Provided entries:
★ ★ ★
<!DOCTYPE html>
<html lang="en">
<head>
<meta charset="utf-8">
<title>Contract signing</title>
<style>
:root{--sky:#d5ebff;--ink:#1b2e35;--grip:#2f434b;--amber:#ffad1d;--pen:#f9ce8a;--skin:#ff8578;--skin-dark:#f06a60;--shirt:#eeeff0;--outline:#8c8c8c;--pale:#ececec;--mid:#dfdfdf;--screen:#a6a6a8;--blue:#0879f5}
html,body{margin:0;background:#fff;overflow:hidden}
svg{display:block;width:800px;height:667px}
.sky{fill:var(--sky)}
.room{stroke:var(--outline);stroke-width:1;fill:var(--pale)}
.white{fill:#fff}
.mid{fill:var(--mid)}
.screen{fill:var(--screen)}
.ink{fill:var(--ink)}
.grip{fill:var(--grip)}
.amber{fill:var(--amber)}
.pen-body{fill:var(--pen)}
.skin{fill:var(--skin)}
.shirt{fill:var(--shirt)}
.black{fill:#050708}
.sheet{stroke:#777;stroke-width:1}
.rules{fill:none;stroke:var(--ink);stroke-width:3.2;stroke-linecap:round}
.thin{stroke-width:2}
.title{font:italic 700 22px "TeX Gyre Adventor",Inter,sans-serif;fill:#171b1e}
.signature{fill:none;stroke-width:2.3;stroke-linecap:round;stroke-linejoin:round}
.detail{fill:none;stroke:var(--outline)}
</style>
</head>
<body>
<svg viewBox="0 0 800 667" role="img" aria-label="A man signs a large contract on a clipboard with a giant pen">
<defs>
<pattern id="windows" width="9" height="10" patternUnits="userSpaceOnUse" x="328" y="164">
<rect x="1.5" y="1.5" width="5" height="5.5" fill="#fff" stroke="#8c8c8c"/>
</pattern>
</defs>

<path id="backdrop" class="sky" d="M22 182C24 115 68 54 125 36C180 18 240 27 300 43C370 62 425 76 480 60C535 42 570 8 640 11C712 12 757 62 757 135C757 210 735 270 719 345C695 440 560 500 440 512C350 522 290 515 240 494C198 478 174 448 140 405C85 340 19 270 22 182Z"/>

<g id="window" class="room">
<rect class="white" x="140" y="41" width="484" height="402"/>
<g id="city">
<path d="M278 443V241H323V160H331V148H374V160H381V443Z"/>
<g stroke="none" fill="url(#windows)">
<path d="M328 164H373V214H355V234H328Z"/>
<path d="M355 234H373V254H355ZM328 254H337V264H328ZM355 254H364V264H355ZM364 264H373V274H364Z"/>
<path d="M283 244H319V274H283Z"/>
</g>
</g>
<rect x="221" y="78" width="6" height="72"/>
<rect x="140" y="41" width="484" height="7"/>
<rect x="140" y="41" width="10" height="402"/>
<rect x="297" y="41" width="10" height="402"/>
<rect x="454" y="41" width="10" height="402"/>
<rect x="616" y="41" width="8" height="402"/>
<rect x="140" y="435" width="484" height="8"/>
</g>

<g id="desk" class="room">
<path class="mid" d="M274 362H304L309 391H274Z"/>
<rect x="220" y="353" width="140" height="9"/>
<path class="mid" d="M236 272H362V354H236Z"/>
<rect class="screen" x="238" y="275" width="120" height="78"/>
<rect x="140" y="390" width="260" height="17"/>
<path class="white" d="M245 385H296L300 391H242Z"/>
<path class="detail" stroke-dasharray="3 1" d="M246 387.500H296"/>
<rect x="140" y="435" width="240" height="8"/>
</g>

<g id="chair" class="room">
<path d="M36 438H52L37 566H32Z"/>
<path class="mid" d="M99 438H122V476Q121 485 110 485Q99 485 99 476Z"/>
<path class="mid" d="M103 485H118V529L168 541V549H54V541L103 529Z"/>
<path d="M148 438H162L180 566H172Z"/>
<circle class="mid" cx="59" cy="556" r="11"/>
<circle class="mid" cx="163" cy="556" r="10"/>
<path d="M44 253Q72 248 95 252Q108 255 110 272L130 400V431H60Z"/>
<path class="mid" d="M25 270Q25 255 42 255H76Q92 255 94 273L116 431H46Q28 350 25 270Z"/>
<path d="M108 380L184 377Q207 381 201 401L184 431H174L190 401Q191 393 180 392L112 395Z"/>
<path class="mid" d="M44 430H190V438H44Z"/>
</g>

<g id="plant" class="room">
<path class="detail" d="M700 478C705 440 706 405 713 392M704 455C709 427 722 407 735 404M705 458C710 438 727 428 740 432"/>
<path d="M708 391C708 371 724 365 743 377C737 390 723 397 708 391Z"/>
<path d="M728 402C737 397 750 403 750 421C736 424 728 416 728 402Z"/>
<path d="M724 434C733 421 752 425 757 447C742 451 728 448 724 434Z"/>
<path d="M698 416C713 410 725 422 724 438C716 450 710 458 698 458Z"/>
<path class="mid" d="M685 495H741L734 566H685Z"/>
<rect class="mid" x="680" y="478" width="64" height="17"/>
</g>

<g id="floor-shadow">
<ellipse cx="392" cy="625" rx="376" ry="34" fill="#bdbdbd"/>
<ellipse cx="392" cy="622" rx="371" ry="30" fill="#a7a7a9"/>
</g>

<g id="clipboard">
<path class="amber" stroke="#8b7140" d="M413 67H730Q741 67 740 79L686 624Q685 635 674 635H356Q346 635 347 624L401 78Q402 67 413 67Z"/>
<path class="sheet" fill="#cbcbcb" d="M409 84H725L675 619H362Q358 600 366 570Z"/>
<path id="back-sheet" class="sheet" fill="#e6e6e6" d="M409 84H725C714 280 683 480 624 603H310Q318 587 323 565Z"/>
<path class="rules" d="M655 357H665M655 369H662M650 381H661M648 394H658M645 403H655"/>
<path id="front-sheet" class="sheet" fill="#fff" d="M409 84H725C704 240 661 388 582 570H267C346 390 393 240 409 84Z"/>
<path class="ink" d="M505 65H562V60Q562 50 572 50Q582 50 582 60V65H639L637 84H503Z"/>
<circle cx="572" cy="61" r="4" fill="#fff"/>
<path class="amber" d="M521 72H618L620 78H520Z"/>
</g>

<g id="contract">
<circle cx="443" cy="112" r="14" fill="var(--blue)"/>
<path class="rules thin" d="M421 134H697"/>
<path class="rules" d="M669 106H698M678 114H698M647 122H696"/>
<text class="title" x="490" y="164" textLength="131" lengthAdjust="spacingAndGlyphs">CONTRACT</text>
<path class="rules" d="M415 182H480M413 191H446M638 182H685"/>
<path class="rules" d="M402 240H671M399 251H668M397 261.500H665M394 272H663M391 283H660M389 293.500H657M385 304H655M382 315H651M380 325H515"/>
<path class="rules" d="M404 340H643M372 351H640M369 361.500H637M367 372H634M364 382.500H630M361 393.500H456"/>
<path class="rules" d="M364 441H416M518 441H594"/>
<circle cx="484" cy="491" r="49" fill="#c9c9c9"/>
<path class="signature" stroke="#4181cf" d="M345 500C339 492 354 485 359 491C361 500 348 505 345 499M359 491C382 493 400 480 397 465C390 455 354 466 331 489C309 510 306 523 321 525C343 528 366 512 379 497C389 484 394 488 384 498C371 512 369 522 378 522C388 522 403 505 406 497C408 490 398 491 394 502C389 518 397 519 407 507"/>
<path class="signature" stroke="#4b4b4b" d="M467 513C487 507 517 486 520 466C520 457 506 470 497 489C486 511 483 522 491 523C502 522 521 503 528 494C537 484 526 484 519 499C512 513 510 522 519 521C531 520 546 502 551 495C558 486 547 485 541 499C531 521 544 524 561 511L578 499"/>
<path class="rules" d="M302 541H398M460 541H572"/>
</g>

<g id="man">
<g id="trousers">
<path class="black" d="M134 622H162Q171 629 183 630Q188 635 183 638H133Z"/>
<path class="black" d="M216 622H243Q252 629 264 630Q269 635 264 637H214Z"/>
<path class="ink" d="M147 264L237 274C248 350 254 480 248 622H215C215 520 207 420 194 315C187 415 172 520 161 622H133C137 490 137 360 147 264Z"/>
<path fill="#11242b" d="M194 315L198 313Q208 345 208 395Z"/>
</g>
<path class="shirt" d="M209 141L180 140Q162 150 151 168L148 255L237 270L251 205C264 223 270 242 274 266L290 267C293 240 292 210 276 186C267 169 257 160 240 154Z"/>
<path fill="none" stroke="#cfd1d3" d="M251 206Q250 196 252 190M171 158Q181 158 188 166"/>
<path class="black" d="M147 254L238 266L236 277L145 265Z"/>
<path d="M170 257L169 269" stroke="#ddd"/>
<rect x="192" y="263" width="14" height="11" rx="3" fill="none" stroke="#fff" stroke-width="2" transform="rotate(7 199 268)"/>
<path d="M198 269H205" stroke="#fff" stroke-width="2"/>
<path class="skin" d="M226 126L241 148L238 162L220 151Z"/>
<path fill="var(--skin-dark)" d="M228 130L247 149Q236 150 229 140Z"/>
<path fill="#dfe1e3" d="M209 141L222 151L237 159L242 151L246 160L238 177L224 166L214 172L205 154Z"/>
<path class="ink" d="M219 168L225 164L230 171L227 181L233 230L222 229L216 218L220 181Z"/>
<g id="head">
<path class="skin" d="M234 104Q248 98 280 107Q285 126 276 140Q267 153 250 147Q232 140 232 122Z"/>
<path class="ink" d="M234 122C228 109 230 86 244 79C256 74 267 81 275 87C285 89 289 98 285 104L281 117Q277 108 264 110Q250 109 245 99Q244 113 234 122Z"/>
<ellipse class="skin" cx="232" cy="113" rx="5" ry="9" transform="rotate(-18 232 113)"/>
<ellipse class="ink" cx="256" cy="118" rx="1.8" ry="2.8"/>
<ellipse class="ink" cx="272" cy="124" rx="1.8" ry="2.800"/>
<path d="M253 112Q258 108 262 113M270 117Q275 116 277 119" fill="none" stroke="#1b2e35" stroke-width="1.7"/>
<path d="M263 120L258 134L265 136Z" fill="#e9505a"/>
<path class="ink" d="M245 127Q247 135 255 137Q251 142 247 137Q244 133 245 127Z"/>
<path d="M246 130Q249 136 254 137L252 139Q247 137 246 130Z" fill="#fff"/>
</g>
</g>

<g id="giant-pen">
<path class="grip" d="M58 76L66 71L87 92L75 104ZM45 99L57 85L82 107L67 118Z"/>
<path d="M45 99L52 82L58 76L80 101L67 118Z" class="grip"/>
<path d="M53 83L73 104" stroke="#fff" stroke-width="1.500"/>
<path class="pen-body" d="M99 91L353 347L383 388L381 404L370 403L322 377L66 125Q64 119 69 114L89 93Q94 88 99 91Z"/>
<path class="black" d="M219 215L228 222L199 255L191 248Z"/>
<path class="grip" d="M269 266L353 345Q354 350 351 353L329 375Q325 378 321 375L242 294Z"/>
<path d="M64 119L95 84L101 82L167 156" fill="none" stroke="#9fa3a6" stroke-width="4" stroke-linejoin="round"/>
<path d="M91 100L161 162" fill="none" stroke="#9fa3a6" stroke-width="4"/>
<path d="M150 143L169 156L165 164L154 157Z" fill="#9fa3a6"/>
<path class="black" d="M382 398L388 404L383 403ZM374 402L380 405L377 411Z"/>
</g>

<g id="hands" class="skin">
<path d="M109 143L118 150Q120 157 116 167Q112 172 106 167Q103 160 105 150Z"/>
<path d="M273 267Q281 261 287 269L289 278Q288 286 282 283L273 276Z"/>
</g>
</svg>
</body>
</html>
★ ★ ★
What this task involves:
For every line of the records that includes the string "signature", add one to a tally; the answer is that tally alone.

Output of the task:
3